### Provided data
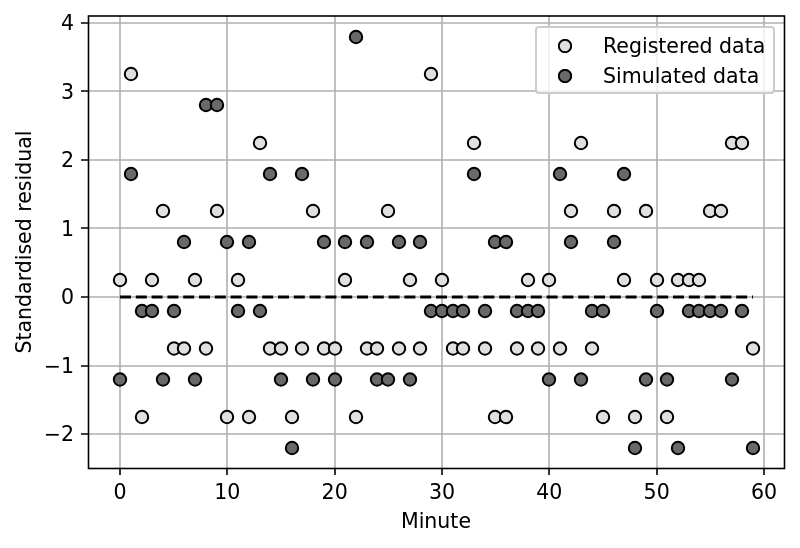
<!DOCTYPE html>
<html lang="en">
<head>
<meta charset="utf-8">
<title>Standardised residual per minute</title>
<style>
:root{--paper:#fff;--ink:#000;--grid:#b0b0b0;--registered:#e0e0e0;--simulated:#696969;--legend-border:#ccc;--legend-fill:rgba(255,255,255,.8)}
*{box-sizing:border-box;margin:0;padding:0}
html,body{width:800px;height:548px;overflow:hidden;background:var(--paper)}
.chart{position:relative;width:800px;height:548px;color:var(--ink);font:20.5px/20px "DejaVu Sans",Verdana,sans-serif;white-space:nowrap}
.plot{position:absolute;left:0;top:0;display:block}
.grid{stroke:var(--grid);stroke-width:1.6}
.ticks{stroke:var(--ink);stroke-width:1.6}
.frame{fill:none;stroke:var(--ink);stroke-width:1.6}
.zero-line{stroke:var(--ink);stroke-width:3;stroke-dasharray:11 4.8}
.points{stroke:var(--ink);stroke-width:2}
.registered{fill:var(--registered)}
.simulated{fill:var(--simulated)}
.y-labels,.x-labels{position:absolute;display:flex;justify-content:space-between;list-style:none}
.y-labels{left:20px;top:13px;width:54px;height:431px;flex-direction:column;text-align:right}
.x-labels{left:100px;top:482px;width:684px}
.x-labels li{width:40px;display:flex;justify-content:center}
.x-title{position:absolute;left:88px;top:511px;width:696px;text-align:center}
.y-title{position:absolute;left:-126px;top:232px;width:300px;text-align:center;transform:rotate(-90deg)}
.legend{position:absolute;left:535px;top:26px;width:240px;height:68px;padding:3px 0 4px 21px;display:grid;grid-template-rows:30px 30px;align-items:center;list-style:none;background:var(--legend-fill);border:2px solid var(--legend-border);border-radius:4px}
.legend li{display:flex;align-items:center;gap:31px}
.legend svg{display:block;width:14px;height:14px;stroke:var(--ink);stroke-width:2}
</style>
</head>
<body>
<main class="chart">
<svg class="plot" width="800" height="548" viewBox="0 0 800 548" role="img" aria-label="Scatter plot of standardised residuals by minute for registered and simulated data">
<defs><circle id="dot" r="6.2"/></defs>
<path class="grid" d="M120 16V468M227 16V468M335 16V468M442 16V468M549 16V468M657 16V468M764 16V468M88 23H785M88 91H785M88 160H785M88 228H785M88 297H785M88 366H785M88 434H785"/>
<path class="ticks" d="M120 468v7M227 468v7M335 468v7M442 468v7M549 468v7M657 468v7M764 468v7M88 23h-7M88 91h-7M88 160h-7M88 228h-7M88 297h-7M88 366h-7M88 434h-7"/>
<g class="points registered">
<g transform="translate(0 74)"><use href="#dot" x="131"/><use href="#dot" x="431"/></g>
<g transform="translate(0 143)"><use href="#dot" x="260"/><use href="#dot" x="474"/><use href="#dot" x="581"/><use href="#dot" x="732"/><use href="#dot" x="742"/></g>
<g transform="translate(0 211)"><use href="#dot" x="163"/><use href="#dot" x="217"/><use href="#dot" x="313"/><use href="#dot" x="388"/><use href="#dot" x="571"/><use href="#dot" x="614"/><use href="#dot" x="646"/><use href="#dot" x="710"/><use href="#dot" x="721"/></g>
<g transform="translate(0 280)"><use href="#dot" x="120"/><use href="#dot" x="152"/><use href="#dot" x="195"/><use href="#dot" x="238"/><use href="#dot" x="345"/><use href="#dot" x="410"/><use href="#dot" x="442"/><use href="#dot" x="528"/><use href="#dot" x="549"/><use href="#dot" x="624"/><use href="#dot" x="657"/><use href="#dot" x="678"/><use href="#dot" x="689"/><use href="#dot" x="699"/></g>
<g transform="translate(0 348.5)"><use href="#dot" x="174"/><use href="#dot" x="184"/><use href="#dot" x="206"/><use href="#dot" x="270"/><use href="#dot" x="281"/><use href="#dot" x="302"/><use href="#dot" x="324"/><use href="#dot" x="335"/><use href="#dot" x="367"/><use href="#dot" x="377"/><use href="#dot" x="399"/><use href="#dot" x="420"/><use href="#dot" x="453"/><use href="#dot" x="463"/><use href="#dot" x="485"/><use href="#dot" x="517"/><use href="#dot" x="538"/><use href="#dot" x="560"/><use href="#dot" x="592"/><use href="#dot" x="753"/></g>
<g transform="translate(0 417)"><use href="#dot" x="142"/><use href="#dot" x="227"/><use href="#dot" x="249"/><use href="#dot" x="292"/><use href="#dot" x="356"/><use href="#dot" x="495"/><use href="#dot" x="506"/><use href="#dot" x="603"/><use href="#dot" x="635"/><use href="#dot" x="667"/></g>
</g>
<g class="points simulated">
<g transform="translate(0 37)"><use href="#dot" x="356"/></g>
<g transform="translate(0 105)"><use href="#dot" x="206"/><use href="#dot" x="217"/></g>
<g transform="translate(0 174)"><use href="#dot" x="131"/><use href="#dot" x="270"/><use href="#dot" x="302"/><use href="#dot" x="474"/><use href="#dot" x="560"/><use href="#dot" x="624"/></g>
<g transform="translate(0 242)"><use href="#dot" x="184"/><use href="#dot" x="227"/><use href="#dot" x="249"/><use href="#dot" x="324"/><use href="#dot" x="345"/><use href="#dot" x="367"/><use href="#dot" x="399"/><use href="#dot" x="420"/><use href="#dot" x="495"/><use href="#dot" x="506"/><use href="#dot" x="571"/><use href="#dot" x="614"/></g>
<g transform="translate(0 311)"><use href="#dot" x="142"/><use href="#dot" x="152"/><use href="#dot" x="174"/><use href="#dot" x="238"/><use href="#dot" x="260"/><use href="#dot" x="431"/><use href="#dot" x="442"/><use href="#dot" x="453"/><use href="#dot" x="463"/><use href="#dot" x="485"/><use href="#dot" x="517"/><use href="#dot" x="528"/><use href="#dot" x="538"/><use href="#dot" x="592"/><use href="#dot" x="603"/><use href="#dot" x="657"/><use href="#dot" x="689"/><use href="#dot" x="699"/><use href="#dot" x="710"/><use href="#dot" x="721"/><use href="#dot" x="742"/></g>
<g transform="translate(0 379.5)"><use href="#dot" x="120"/><use href="#dot" x="163"/><use href="#dot" x="195"/><use href="#dot" x="281"/><use href="#dot" x="313"/><use href="#dot" x="335"/><use href="#dot" x="377"/><use href="#dot" x="388"/><use href="#dot" x="410"/><use href="#dot" x="549"/><use href="#dot" x="581"/><use href="#dot" x="646"/><use href="#dot" x="667"/><use href="#dot" x="732"/></g>
<g transform="translate(0 448)"><use href="#dot" x="292"/><use href="#dot" x="635"/><use href="#dot" x="678"/><use href="#dot" x="753"/></g>
</g>
<line class="zero-line" x1="120" y1="297" x2="753" y2="297"/>
<rect class="frame" x="88.5" y="16" width="696" height="452.5"/>
</svg>
<ul class="y-labels"><li>4</li><li>3</li><li>2</li><li>1</li><li>0</li><li>−1</li><li>−2</li></ul>
<p class="y-title">Standardised residual</p>
<ul class="x-labels"><li>0</li><li>10</li><li>20</li><li>30</li><li>40</li><li>50</li><li>60</li></ul>
<p class="x-title">Minute</p>
<ul class="legend">
<li><svg class="registered" viewBox="-7 -7 14 14" aria-hidden="true"><use href="#dot"/></svg>Registered data</li>
<li><svg class="simulated" viewBox="-7 -7 14 14" aria-hidden="true"><use href="#dot"/></svg>Simulated data</li>
</ul>
</main>
</body>
</html>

### Requirement
The answer should be all lines from the entries above that hold the word "html".

### Response
<!DOCTYPE html>
<html lang="en">
html,body{width:800px;height:548px;overflow:hidden;background:var(--paper)}
</html>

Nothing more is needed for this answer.